The concept of My Daddy’s a Magician is straightforward and effectively relayed by the title: The story is told from the perspective of a young boy whose father often performs magic tricks. The book is mostly descriptions of various tricks, such as: “I once saw daddy make a snowstorm appear from his hands, and I danced and jumped in the snow where I stand.” Or: “Things fly and disappear and then reappear behind my ear.”
Each trick is illustrated with a simple, understated drawing. The book concludes with the narrator vowing to himself become a magician one day.
While My Daddy’s a Magician captures the excitement of its young narrator at having a father who can make objects appear, float, and disappear, it doesn’t go much deeper than this. It doesn’t present stakes, obstacles, or challenges, and as a result, it fails to carry emotional weight or impart a lesson. There is also little tension to propel readers forward.
In addition, while some passages rhyme, they aren’t arranged in stanzas to make the rhymes easy to identify. Meanwhile, some passages have no rhymes at all. The inconsistency is jarring and makes reading aloud less fluid than it could be.
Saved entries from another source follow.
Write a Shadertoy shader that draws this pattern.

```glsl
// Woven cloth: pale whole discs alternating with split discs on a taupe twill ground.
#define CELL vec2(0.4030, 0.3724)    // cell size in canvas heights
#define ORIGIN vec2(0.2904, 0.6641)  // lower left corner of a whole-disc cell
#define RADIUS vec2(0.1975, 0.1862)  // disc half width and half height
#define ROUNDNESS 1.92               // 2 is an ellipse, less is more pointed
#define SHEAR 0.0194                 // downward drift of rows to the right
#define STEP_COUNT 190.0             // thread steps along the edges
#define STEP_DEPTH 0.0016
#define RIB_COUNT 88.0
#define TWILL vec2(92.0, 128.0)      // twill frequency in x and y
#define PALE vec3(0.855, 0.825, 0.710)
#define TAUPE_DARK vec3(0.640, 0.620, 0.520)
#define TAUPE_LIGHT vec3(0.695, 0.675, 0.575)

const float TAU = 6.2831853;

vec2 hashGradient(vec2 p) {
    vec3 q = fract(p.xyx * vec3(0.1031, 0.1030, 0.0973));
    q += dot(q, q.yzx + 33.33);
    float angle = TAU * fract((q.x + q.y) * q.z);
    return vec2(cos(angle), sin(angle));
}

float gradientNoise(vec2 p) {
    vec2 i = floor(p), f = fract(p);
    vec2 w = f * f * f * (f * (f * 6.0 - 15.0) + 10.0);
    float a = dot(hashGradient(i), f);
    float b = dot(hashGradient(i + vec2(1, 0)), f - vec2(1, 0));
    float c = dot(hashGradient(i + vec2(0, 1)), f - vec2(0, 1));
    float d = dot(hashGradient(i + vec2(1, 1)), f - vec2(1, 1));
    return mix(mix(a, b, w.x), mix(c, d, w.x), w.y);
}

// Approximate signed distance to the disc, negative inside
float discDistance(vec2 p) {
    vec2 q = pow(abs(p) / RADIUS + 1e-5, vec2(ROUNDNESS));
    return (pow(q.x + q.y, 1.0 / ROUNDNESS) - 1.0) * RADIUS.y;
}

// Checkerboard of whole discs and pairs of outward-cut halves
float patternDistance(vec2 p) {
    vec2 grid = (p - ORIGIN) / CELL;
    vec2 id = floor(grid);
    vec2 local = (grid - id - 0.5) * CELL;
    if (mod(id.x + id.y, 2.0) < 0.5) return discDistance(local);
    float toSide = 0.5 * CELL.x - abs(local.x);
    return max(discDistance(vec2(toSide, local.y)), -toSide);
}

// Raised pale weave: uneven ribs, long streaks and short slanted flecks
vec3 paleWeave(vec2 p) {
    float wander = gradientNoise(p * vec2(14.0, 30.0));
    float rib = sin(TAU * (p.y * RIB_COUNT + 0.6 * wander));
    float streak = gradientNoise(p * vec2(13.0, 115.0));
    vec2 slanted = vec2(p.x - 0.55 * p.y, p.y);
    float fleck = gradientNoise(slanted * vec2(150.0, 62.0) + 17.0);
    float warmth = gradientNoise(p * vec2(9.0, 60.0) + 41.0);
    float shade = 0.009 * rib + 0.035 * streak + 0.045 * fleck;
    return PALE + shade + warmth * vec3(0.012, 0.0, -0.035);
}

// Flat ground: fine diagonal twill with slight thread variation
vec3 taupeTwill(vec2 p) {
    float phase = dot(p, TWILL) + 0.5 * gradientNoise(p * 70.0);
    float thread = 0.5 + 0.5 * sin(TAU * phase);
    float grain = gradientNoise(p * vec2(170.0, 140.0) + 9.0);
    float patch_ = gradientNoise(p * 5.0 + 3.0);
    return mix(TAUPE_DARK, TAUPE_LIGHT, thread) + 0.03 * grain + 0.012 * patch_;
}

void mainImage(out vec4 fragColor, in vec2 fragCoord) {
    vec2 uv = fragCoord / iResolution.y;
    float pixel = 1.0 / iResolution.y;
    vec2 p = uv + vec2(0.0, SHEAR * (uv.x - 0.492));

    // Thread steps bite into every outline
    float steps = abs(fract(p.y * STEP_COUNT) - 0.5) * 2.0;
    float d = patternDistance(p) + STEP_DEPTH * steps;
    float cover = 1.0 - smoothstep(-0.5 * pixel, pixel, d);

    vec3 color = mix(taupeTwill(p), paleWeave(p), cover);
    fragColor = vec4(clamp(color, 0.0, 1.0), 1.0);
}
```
A sense of awe and love infuse the pages of this book, but correcting the flaws mentioned above would greatly enhance its appeal.
Also available as an ebook.